DATA IN THIS EXERCISE>
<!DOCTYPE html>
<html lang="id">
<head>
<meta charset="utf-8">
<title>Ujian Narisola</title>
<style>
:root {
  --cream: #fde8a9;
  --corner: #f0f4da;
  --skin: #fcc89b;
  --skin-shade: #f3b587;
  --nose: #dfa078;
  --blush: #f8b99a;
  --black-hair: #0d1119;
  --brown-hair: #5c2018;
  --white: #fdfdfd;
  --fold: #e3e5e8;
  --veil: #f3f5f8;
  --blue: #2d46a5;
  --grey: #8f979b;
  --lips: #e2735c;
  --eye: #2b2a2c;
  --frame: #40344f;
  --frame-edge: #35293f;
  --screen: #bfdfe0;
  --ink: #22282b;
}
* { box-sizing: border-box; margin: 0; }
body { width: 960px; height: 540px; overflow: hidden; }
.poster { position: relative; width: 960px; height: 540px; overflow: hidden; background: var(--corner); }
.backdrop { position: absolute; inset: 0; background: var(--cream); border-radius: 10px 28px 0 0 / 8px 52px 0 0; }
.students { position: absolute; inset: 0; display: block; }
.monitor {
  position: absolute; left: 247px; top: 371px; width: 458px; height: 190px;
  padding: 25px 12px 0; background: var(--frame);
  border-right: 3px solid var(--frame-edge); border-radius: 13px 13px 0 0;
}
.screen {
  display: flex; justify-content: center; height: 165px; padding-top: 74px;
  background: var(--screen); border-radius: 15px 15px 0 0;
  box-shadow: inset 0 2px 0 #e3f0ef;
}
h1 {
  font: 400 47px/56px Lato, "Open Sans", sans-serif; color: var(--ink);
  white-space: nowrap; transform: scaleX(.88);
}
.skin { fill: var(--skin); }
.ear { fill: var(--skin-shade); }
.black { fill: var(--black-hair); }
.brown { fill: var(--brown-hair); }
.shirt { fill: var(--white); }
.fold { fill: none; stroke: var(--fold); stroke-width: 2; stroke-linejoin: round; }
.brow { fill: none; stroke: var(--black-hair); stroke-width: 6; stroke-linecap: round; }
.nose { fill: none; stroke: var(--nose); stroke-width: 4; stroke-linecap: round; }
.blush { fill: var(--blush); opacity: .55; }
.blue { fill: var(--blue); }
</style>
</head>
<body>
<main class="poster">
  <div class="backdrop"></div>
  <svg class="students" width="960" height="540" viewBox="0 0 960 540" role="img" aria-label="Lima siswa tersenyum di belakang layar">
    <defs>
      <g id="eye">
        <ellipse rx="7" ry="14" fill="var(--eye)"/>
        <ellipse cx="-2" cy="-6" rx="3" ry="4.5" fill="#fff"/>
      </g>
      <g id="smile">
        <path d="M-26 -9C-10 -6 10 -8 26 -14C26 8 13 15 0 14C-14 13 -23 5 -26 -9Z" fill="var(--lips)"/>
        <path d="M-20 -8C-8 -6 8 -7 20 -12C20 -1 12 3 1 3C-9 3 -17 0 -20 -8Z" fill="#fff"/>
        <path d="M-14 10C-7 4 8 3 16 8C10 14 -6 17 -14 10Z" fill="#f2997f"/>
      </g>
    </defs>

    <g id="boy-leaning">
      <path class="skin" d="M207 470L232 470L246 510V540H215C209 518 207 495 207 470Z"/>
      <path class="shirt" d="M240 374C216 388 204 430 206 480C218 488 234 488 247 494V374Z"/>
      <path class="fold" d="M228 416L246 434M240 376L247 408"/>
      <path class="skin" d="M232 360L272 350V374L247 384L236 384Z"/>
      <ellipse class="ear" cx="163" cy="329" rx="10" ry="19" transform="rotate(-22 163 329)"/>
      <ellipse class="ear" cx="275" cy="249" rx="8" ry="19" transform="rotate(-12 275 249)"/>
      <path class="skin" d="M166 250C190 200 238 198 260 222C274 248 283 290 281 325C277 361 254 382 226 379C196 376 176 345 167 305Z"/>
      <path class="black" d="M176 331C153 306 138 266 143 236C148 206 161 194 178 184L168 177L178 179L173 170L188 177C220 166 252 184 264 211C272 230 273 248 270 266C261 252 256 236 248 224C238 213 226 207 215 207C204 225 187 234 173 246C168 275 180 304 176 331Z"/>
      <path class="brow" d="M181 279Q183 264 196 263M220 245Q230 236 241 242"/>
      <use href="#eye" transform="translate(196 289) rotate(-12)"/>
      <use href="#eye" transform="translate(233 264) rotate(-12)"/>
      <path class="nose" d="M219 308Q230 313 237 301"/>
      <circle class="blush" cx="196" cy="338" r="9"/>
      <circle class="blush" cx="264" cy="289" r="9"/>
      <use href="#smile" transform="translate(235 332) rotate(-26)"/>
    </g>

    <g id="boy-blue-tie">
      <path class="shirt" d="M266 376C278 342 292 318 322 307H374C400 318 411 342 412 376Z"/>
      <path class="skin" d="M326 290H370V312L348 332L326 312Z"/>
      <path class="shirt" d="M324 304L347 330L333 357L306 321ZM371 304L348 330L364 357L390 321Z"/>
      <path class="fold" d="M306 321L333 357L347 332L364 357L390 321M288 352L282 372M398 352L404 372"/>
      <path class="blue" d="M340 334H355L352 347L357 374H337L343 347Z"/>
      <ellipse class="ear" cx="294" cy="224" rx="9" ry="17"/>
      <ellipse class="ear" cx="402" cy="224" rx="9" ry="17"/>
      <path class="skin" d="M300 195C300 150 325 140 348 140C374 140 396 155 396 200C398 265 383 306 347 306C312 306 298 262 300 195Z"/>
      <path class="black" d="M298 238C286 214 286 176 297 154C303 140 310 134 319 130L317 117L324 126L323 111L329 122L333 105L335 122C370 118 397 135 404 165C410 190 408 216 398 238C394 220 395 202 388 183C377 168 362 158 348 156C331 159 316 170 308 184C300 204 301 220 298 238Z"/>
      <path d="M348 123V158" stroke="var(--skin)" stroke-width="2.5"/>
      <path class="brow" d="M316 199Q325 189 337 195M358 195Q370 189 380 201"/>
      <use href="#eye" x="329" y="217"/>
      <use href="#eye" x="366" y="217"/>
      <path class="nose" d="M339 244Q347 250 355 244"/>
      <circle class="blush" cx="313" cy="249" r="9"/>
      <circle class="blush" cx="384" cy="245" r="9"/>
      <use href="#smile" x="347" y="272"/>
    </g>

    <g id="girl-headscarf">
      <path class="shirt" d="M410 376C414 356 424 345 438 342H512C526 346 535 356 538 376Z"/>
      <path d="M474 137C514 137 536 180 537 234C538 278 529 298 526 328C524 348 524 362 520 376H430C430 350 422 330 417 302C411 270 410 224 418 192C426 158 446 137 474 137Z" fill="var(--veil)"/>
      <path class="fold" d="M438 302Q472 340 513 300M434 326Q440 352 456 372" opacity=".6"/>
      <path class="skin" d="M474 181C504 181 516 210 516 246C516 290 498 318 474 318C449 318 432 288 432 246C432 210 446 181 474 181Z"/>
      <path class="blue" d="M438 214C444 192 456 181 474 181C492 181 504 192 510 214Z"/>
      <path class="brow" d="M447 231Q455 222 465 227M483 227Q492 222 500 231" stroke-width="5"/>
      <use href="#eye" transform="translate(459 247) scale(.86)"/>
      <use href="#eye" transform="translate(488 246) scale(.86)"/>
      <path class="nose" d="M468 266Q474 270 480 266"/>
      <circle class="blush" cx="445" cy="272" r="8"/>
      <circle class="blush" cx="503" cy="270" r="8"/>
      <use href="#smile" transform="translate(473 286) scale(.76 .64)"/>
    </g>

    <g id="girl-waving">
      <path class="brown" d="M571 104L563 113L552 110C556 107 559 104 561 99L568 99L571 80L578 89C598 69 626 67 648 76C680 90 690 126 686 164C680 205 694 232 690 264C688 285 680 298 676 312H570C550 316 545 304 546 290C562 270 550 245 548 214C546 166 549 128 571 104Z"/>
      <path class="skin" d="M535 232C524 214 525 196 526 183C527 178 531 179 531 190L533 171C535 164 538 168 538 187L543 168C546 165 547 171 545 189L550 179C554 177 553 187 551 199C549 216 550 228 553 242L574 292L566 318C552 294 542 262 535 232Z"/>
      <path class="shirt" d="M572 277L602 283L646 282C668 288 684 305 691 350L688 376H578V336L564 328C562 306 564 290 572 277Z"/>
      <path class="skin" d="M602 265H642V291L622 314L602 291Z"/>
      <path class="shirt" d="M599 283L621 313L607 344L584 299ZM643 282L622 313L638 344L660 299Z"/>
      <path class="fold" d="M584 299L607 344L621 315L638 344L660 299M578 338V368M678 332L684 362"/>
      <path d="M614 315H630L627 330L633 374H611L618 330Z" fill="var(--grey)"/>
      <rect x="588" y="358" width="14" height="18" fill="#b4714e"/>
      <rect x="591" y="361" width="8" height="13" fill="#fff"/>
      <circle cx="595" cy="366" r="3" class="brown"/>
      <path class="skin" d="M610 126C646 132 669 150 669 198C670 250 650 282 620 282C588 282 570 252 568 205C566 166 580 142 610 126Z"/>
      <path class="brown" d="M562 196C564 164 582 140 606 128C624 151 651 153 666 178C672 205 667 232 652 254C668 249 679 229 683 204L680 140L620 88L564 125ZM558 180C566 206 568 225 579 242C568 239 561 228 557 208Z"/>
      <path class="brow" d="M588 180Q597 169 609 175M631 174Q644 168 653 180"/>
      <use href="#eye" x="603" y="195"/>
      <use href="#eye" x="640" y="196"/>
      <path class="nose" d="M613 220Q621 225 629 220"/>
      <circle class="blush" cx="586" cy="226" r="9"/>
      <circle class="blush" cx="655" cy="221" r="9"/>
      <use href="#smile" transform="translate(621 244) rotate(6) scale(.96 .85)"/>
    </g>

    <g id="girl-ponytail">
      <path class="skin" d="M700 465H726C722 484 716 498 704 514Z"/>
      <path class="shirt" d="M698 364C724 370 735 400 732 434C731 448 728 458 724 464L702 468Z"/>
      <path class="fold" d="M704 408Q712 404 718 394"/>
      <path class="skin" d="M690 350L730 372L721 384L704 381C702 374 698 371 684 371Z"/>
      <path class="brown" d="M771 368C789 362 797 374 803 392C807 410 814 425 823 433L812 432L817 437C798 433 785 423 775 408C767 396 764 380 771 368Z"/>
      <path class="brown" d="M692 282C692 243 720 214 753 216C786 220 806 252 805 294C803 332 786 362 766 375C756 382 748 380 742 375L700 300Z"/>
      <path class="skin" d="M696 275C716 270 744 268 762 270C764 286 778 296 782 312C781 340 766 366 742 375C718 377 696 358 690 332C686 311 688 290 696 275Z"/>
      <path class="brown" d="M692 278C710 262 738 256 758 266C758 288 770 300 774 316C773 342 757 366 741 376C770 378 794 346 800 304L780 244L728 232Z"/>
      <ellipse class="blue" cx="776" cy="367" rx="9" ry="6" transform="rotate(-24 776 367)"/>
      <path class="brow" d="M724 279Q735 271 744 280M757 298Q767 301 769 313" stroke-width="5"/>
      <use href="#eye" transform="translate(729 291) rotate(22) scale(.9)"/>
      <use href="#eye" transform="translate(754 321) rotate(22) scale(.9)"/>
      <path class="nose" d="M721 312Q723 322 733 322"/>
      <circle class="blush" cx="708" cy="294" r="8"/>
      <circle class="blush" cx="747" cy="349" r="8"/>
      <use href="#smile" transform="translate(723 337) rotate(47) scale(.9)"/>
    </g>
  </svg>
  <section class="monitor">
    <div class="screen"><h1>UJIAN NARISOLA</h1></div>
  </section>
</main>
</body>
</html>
...
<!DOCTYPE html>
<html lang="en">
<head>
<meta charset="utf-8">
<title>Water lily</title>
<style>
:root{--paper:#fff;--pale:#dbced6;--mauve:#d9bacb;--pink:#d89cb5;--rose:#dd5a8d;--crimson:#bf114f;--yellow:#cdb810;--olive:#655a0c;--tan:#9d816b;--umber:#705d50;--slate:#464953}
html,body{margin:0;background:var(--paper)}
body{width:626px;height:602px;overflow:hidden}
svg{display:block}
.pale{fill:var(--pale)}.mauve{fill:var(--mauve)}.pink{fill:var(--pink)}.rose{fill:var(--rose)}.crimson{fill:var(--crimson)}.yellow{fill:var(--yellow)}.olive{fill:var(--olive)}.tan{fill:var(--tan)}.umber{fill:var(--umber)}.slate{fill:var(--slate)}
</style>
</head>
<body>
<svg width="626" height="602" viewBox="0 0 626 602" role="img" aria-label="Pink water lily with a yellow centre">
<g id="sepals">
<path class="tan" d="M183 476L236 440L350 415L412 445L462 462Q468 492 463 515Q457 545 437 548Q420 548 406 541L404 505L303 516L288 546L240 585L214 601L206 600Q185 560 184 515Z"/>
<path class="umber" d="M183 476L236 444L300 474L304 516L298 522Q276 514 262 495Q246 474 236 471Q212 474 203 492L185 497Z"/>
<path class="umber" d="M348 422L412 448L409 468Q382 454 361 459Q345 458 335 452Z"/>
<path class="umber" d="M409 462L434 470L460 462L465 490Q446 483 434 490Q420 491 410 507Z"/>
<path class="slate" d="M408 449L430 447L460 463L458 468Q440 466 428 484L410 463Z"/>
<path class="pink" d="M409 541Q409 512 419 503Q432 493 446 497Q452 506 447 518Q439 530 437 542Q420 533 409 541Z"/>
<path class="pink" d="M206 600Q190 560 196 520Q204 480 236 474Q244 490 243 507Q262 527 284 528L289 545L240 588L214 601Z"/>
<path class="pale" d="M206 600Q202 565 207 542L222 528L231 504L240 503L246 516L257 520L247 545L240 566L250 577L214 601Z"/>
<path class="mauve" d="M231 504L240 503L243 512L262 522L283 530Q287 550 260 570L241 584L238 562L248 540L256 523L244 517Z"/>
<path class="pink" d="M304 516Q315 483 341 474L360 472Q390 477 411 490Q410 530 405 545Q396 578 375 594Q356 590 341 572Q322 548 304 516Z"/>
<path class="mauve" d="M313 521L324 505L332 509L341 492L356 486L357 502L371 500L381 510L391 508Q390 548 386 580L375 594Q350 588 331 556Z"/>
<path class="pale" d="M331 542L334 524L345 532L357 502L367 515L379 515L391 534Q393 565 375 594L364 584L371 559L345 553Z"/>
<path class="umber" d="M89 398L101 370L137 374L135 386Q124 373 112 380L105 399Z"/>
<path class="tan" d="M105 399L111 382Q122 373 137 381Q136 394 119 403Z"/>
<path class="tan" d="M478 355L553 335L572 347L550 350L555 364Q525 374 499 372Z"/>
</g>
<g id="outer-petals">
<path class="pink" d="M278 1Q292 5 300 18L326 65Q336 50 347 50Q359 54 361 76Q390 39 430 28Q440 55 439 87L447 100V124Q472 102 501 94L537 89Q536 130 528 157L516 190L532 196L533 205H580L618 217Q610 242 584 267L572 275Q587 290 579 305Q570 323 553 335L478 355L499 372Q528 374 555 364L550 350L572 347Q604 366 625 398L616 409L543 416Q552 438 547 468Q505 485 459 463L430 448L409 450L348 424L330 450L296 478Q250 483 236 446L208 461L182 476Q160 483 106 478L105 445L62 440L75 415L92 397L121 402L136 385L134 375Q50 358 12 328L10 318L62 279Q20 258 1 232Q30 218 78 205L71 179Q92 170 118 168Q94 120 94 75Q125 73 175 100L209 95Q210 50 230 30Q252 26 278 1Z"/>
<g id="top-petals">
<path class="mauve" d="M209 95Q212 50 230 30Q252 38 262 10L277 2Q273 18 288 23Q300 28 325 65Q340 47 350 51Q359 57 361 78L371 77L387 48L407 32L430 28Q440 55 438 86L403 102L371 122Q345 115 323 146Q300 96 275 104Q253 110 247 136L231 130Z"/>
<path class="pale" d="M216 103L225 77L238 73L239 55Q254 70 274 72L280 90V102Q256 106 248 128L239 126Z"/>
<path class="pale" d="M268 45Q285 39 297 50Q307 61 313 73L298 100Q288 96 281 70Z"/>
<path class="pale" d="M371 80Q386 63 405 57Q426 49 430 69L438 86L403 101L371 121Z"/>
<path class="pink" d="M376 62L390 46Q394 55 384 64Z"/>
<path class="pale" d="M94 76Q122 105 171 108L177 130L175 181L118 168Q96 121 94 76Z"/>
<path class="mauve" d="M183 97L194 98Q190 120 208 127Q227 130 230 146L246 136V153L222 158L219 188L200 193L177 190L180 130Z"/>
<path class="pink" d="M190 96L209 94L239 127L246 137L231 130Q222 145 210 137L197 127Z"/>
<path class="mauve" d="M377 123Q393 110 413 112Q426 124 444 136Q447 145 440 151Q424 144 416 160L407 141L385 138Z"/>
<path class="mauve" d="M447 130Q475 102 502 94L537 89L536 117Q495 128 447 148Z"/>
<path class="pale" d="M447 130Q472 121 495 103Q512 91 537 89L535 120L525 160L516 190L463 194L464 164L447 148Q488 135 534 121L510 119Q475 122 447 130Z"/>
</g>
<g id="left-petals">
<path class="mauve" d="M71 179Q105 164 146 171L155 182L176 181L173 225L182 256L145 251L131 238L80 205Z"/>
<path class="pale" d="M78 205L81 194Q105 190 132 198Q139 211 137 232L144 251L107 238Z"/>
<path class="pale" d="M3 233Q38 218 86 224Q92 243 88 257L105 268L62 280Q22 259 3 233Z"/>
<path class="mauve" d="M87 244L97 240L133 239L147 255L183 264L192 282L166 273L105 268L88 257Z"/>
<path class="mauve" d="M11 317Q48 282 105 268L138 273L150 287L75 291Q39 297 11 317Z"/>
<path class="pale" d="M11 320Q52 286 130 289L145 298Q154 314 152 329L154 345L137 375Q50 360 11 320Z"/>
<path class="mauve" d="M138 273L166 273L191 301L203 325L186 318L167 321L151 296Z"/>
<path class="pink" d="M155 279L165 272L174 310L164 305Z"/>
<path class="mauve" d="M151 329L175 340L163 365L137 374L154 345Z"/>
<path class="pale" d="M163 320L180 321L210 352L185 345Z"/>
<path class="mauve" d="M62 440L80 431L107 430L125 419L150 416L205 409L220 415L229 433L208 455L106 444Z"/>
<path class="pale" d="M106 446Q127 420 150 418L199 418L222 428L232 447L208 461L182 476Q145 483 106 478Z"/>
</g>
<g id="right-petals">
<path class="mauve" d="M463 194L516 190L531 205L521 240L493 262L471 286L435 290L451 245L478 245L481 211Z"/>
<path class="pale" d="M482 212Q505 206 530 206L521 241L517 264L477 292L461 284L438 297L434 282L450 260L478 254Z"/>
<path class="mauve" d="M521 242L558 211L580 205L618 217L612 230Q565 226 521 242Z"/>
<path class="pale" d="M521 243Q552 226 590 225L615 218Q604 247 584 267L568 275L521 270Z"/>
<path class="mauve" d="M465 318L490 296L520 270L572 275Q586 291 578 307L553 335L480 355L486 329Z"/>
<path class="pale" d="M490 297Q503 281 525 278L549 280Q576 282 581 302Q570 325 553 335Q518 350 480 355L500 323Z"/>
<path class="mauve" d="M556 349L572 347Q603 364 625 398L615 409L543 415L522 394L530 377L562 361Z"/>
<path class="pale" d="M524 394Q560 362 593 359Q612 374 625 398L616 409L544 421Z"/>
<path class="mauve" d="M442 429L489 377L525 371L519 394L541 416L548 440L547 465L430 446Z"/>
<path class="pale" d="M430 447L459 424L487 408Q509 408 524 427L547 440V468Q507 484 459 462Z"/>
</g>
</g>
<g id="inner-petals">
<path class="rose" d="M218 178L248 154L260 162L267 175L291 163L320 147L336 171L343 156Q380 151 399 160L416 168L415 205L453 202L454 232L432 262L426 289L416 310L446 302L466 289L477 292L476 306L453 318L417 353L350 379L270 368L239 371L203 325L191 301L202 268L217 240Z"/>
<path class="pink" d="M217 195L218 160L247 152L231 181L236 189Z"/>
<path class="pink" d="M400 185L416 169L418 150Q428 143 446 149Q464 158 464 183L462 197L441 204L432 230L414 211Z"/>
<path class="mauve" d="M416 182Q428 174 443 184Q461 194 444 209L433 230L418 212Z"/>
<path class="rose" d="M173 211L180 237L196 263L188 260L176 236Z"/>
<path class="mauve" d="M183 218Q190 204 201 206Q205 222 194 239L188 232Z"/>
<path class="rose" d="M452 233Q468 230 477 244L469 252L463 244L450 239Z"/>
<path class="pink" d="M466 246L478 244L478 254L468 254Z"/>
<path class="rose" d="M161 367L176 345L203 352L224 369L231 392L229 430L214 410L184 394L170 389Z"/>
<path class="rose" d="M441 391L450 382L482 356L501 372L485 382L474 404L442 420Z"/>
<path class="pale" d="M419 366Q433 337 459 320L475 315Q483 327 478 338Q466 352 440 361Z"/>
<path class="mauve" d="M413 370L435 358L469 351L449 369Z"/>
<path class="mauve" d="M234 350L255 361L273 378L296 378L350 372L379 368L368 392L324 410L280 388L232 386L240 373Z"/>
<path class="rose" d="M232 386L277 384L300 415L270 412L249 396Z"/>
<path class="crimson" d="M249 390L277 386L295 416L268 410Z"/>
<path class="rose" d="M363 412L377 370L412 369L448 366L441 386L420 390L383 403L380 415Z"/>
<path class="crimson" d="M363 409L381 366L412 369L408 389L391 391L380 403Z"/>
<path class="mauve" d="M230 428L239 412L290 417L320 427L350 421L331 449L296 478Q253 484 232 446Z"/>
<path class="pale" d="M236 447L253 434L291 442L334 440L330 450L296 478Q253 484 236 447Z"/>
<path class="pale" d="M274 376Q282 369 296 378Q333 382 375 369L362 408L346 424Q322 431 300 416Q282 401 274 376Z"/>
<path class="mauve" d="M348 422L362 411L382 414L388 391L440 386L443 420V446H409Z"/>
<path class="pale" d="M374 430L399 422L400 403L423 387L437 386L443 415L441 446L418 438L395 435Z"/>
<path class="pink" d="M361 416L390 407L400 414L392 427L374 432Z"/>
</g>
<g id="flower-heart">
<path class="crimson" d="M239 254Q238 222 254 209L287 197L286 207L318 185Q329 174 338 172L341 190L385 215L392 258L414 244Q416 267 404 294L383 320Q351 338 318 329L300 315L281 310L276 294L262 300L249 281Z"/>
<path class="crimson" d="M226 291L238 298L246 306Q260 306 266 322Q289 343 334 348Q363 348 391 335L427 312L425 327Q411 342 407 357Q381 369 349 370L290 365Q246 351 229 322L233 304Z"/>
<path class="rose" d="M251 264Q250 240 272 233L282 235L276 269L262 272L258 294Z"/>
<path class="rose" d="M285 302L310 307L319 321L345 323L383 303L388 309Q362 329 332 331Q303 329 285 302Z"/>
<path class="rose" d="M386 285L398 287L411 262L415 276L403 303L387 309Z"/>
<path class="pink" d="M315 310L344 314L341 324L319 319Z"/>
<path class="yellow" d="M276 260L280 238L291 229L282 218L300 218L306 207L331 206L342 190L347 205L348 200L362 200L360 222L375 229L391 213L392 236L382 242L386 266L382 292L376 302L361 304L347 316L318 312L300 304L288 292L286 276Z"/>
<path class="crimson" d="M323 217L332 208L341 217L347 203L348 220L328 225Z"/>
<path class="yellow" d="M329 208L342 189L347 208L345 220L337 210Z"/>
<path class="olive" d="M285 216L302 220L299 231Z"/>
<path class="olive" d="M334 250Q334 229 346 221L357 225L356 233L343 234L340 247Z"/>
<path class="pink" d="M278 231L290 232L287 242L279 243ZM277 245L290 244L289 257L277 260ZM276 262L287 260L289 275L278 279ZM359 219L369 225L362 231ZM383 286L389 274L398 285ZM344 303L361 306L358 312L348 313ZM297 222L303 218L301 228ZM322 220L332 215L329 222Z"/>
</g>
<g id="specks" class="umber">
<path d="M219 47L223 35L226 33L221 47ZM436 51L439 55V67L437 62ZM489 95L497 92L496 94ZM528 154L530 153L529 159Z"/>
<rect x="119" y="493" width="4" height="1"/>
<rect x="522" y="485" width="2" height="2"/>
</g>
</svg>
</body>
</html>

WHAT IS NEEDED> The reply should consist solely of the lines above from the one that has "185L416 169L418 150Q428" through the one that has "182Q428 174 443", reproduced exactly.

SOLUTION TO THIS TASK>
<path class="pink" d="M400 185L416 169L418 150Q428 143 446 149Q464 158 464 183L462 197L441 204L432 230L414 211Z"/>
<path class="mauve" d="M416 182Q428 174 443 184Q461 194 444 209L433 230L418 212Z"/>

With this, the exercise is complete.